We spend a lot of time telling you to get out and explore the city. There’s plenty to see out there — Chinatown, Northern Liberties, Rittenhouse Square, South Street. But when you’re looking for something different on the weekend, or when it’s time to relax after class, your best bet is right next door.
Lancaster Avenue is the gateway to Powelton Village, Drexel’s next-door-neighborhood. It's also home to dozens of shops, restaurants, and green spaces. Walk down Lancaster and take in West Philadelphia's trademark Victorian architecture (don't miss the wrought-iron fences, a favorite of ours). The flowers, murals, and brightly-painted houses are a great way to get some color in your life if Center City's tall buildings are starting to get you down.
When you're done exploring, stick around. Get a cup of something hot (or better yet, an iced coffee) at the beloved Green Line Cafe — although you might have trouble deciding whether to sit inside and chat with the friendly staff, or move outside and do some people-watching. When you get hungry, visit Mad Greek's Pizza or Ed's, both Drexel favorites. For more formal occasions there's brick oven pizza as well as highly-rated Mexican and Thai restaurants. If you're feeling especially generous, invite your parents — Cornerstone Bed and Breakfast (and all the Victorian charm you can handle) is just a block away.
Try something new. Stop into Redcap's Corner, one of Philadelphia's only gaming shops, and play a game with Benn and Adam (or pick something up to take back to the lounge — they accept Dragon Dollars). If you'd rather stretch your legs instead of your brain, walk down the street to the Fencing Academy of Philadelphia (we're not kidding). Or check out an art gallery. The remarkable thing about Lancaster Ave. isn't the variety of things to do, it's how natural it all feels. It's a great place to live, work, and play, with a vibe that's both hip and authentic.
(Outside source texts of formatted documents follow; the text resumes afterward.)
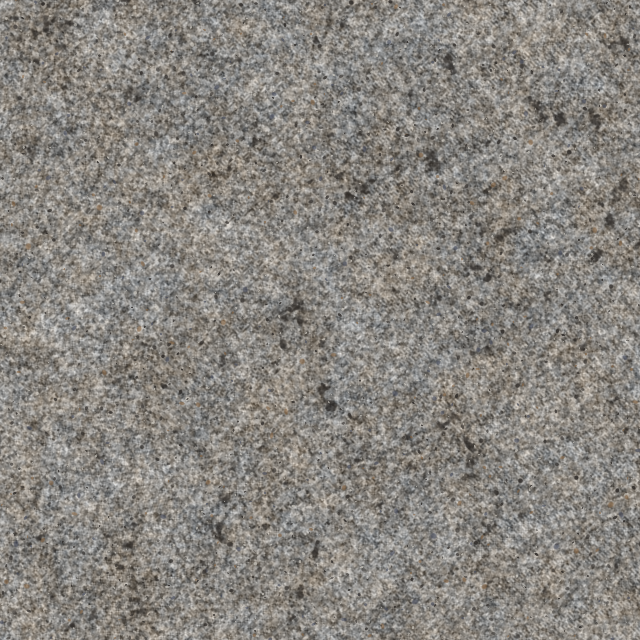
Reproduce this texture procedurally as a WebGL 1 fragment shader.

```glsl
precision highp float;
// Rough grey stone: fine sandy grain, faint clouding, dark pits and scattered mineral flecks.

uniform vec2 u_resolution;

// Tone
const float BASE_TONE = 0.527;
const vec3 WARM_CAST = vec3(0.014, 0.0, -0.021);
const vec3 RUST_SHIFT = vec3(0.030, 0.0, -0.035);

// Grain and clouding: cells across the canvas, and contrast
const float FINE_FREQ = 390.0;
const float FINE_GAIN = 0.28;
const float GRAIN_FREQ = 225.0;
const float GRAIN_GAIN = 0.30;
const float CLUMP_FREQ = 105.0;
const float CLUMP_GAIN = 0.15;
const float MOTTLE_FREQ = 42.0;
const float MOTTLE_GAIN = 0.09;
const float CLOUD_FREQ = 13.0;
const float CLOUD_GAIN = 0.09;

// Flecks: cells across the canvas, and the share of cells filled
const float DARK_FREQ = 58.0;
const float DARK_SHARE = 0.30;
const float LIGHT_FREQ = 76.0;
const float LIGHT_SHARE = 0.28;
const float MINERAL_FREQ = 47.0;
const float MINERAL_SHARE = 0.16;

const vec3 DARK_COLOR = vec3(0.19, 0.175, 0.165);
const vec3 LIGHT_COLOR = vec3(0.80, 0.785, 0.75);
const vec3 OCHRE_COLOR = vec3(0.52, 0.39, 0.26);
const vec3 SLATE_COLOR = vec3(0.27, 0.29, 0.36);

float hash(vec2 p) {
    return fract(sin(dot(p, vec2(127.1, 311.7))) * 43758.5453);
}

vec2 rotate(vec2 p, float angle) {
    float c = cos(angle);
    float s = sin(angle);
    return vec2(c * p.x - s * p.y, s * p.x + c * p.y);
}

// Smooth value noise, centred on zero
float noise(vec2 p) {
    vec2 cell = floor(p);
    vec2 f = fract(p);
    f = f * f * (3.0 - 2.0 * f);
    float low = mix(hash(cell), hash(cell + vec2(1.0, 0.0)), f.x);
    float high = mix(hash(cell + vec2(0.0, 1.0)), hash(cell + vec2(1.0, 1.0)), f.x);
    return mix(low, high, f.y) - 0.5;
}

// Each layer is turned so that the lattices never line up
float layer(vec2 uv, float freq, float angle) {
    return noise(rotate(uv, angle) * freq + angle * 17.0);
}

// One randomly placed, stretched fleck per filled cell: x = coverage, y = random id
vec2 flecks(vec2 uv, float freq, float share, float seed) {
    vec2 p = rotate(uv, seed) * freq + seed * 13.0;
    vec2 cell = floor(p);
    vec2 key = cell + seed * 7.3;
    vec2 center = 0.32 + 0.36 * vec2(hash(key + 1.7), hash(key + 5.1));
    vec2 d = rotate(fract(p) - center, 6.2832 * hash(key + 9.4));
    d.y *= 1.0 + 0.9 * hash(key + 3.8);
    float radius = mix(0.10, 0.26, pow(hash(key + 12.6), 2.0));
    float filled = step(hash(key + 20.2), share);
    float shape = 1.0 - smoothstep(radius * 0.55, radius * 1.25, length(d));
    return vec2(shape * filled, hash(key + 31.9));
}

void main() {
    vec2 uv = gl_FragCoord.xy / min(u_resolution.x, u_resolution.y);

    // Noise layers, from broad to fine
    float cloud = layer(uv, CLOUD_FREQ, 0.4);
    float mottle = layer(uv, MOTTLE_FREQ, 1.1);
    float clump = layer(uv, CLUMP_FREQ, 2.0);
    float grain = layer(uv, GRAIN_FREQ, 2.7);
    float fine = layer(uv, FINE_FREQ, 0.8);

    float tone = BASE_TONE + cloud * CLOUD_GAIN + mottle * MOTTLE_GAIN
        + clump * CLUMP_GAIN + grain * GRAIN_GAIN + fine * FINE_GAIN;

    // Warm cast with slight rusty and bluish drift between grains
    float rust = layer(uv, 24.0, 3.3) + layer(uv, 130.0, 1.6);
    vec3 color = vec3(tone) + WARM_CAST + RUST_SHIFT * rust;

    // Ragged pits where the broader layers dip together
    float hollow = -(mottle + 0.7 * clump + 0.5 * cloud + 0.3 * grain);
    color = mix(color, DARK_COLOR, 0.65 * smoothstep(0.46, 0.80, hollow));

    // Mineral flecks, darker ones gathering in the shaded patches
    vec2 dark = flecks(uv, DARK_FREQ, DARK_SHARE - 0.3 * cloud, 0.6);
    vec2 light = flecks(uv, LIGHT_FREQ, LIGHT_SHARE, 1.9);
    vec2 mineral = flecks(uv, MINERAL_FREQ, MINERAL_SHARE, 2.5);
    vec3 mineralColor = mix(OCHRE_COLOR, SLATE_COLOR, step(0.55, mineral.y));
    color = mix(color, LIGHT_COLOR, light.x * mix(0.25, 0.75, light.y));
    color = mix(color, mineralColor, mineral.x * 0.6);
    color = mix(color, DARK_COLOR, dark.x * mix(0.3, 0.9, dark.y));

    gl_FragColor = vec4(clamp(color, 0.0, 1.0), 1.0);
}
```
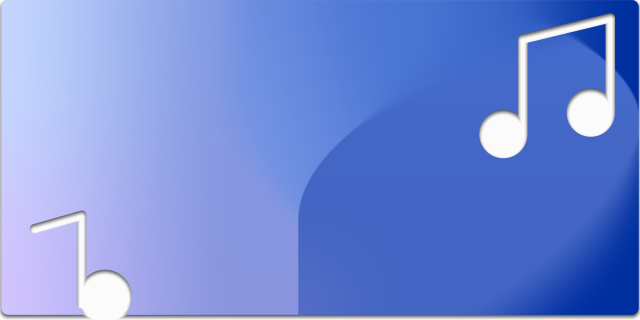
A WebGL 1 fragment shader for this background:

```glsl
precision mediump float;
uniform vec2 u_resolution;

#define CORNER_RADIUS 0.022
#define STROKE 0.0148
#define SHADOW_DROP 0.006
#define SHADOW_BLUR 0.012
#define SHADOW_ALPHA 0.75
#define PAPER vec3(0.985)
#define LOBE_BLUE vec3(0.265, 0.395, 0.765)
#define DEEP_BLUE vec3(0.0, 0.185, 0.63)

float roundedBox(vec2 p, vec2 halfSize, float radius) {
  vec2 q = abs(p) - halfSize + radius;
  return length(max(q, 0.0)) + min(max(q.x, q.y), 0.0) - radius;
}

float capsule(vec2 p, vec2 a, vec2 b) {
  vec2 ap = p - a, ab = b - a;
  return length(ap - ab * clamp(dot(ap, ab) / dot(ab, ab), 0.0, 1.0)) - STROKE;
}

float disc(vec2 p, vec2 center, float radius) {
  return length(p - center) - radius;
}

// Two beamed notes at the upper right
float beamedNotes(vec2 p) {
  vec2 leftTop = vec2(1.634, 0.878), rightTop = vec2(1.907, 0.944);
  float stems = min(capsule(p, leftTop, vec2(leftTop.x, 0.581)),
                    capsule(p, rightTop, vec2(rightTop.x, 0.648)));
  float heads = min(disc(p, vec2(1.573, 0.581), 0.0755),
                    disc(p, vec2(1.846, 0.648), 0.0755));
  return min(min(stems, heads), capsule(p, leftTop, rightTop));
}

// Mirrored single note at the lower left
float singleNote(vec2 p) {
  vec2 top = vec2(0.255, 0.327);
  float stem = capsule(p, top, vec2(top.x, 0.05));
  float flag = capsule(p, top, vec2(0.108, 0.285));
  return min(min(stem, flag), disc(p, vec2(0.328, 0.073), 0.084));
}

// Card with the notes cut out of it
float cutCard(vec2 p) {
  float card = roundedBox(p - vec2(1.0, 0.508), vec2(0.996, 0.492), CORNER_RADIUS);
  return max(card, -min(beamedNotes(p), singleNote(p)));
}

vec3 cardColor(vec2 p, float pixel) {
  // Pale lavender falling to periwinkle
  vec3 pale = mix(vec3(0.82, 0.77, 1.0), vec3(0.77, 0.84, 1.0), smoothstep(0.1, 0.8, p.y));
  vec3 periwinkle = mix(vec3(0.54, 0.585, 0.87), vec3(0.50, 0.60, 0.89), p.y);
  float fall = clamp(p.x / 0.72, 0.0, 1.0);
  vec3 color = mix(pale, periwinkle, mix(fall, smoothstep(0.0, 1.0, fall), 0.5));

  // Blue sheet behind a soft fold
  vec3 sheet = mix(vec3(0.46, 0.58, 0.89), vec3(0.29, 0.46, 0.83),
                   smoothstep(0.68, 1.35, p.x + 0.3 * (p.y - 0.7)));
  sheet = mix(sheet, vec3(0.23, 0.41, 0.79), smoothstep(1.25, 1.58, p.x));
  sheet = mix(sheet, DEEP_BLUE, smoothstep(1.5, 1.98, p.x));
  float foldDrop = max(0.75 - p.y, 0.0);
  float fold = p.x - 0.72 - 1.2 * foldDrop * foldDrop;
  color = mix(color, sheet, smoothstep(-0.07, 0.07, fold));

  // Large lobe: crisp lower left side, fading along its shoulder
  float rise = max(p.y - 0.31, 0.0);
  float leftSide = (p.x - 0.932 - 2.15 * rise * rise) / sqrt(1.0 + 18.5 * rise * rise);
  float leftBlur = pixel + 0.11 * smoothstep(0.58, 0.85, p.y);
  float lobe = smoothstep(-leftBlur, leftBlur, leftSide);

  // Right side of the lobe: clean above, wide and soft below
  float above = max(p.y - 0.62, 0.0), below = max(0.58 - p.y, 0.0);
  float rightSide = p.x - 2.0 + 3.0 * above * above + 1.15 * below * below;
  float rightBlur = 2.0 * pixel + 0.38 * below + 0.05 * smoothstep(0.8, 1.0, p.y);
  lobe *= 1.0 - smoothstep(-rightBlur, rightBlur, rightSide);
  color = mix(color, DEEP_BLUE, smoothstep(0.65, 0.5, p.y) * step(1.4, p.x));

  vec3 lobeColor = LOBE_BLUE + vec3(0.0, 0.025, 0.035) * smoothstep(0.3, 0.95, p.y);
  float glow = exp(-28.0 * dot(p - vec2(0.93, 0.03), p - vec2(0.93, 0.03)));
  lobeColor += vec3(0.06, 0.03, 0.01) * glow;
  return mix(color, lobeColor, lobe);
}

void main() {
  float pixel = 1.0 / u_resolution.y;
  vec2 p = gl_FragCoord.xy * pixel;

  // Paper, drop shadow, then the card
  float shadowDistance = cutCard(p + vec2(0.0, SHADOW_DROP));
  float shadow = 1.0 - smoothstep(-SHADOW_BLUR, SHADOW_BLUR, shadowDistance);
  vec3 color = PAPER * (1.0 - SHADOW_ALPHA * shadow);
  float cover = 1.0 - smoothstep(-0.7 * pixel, 0.7 * pixel, cutCard(p));
  color = mix(color, cardColor(p, pixel), cover);
  gl_FragColor = vec4(color, 1.0);
}
```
Drexel students along the Avenue.
Enjoying some shade on the way to the Green Line Cafe.
Here are a couple of the neighborhood's more colorful characters.
Adam Friedman and Benn Roe of Redcap's Corner.
A yard bursting with color, an emphasis on community and the arts, an iron fence — this is the quintessential Lancaster Ave.
May 31, 2012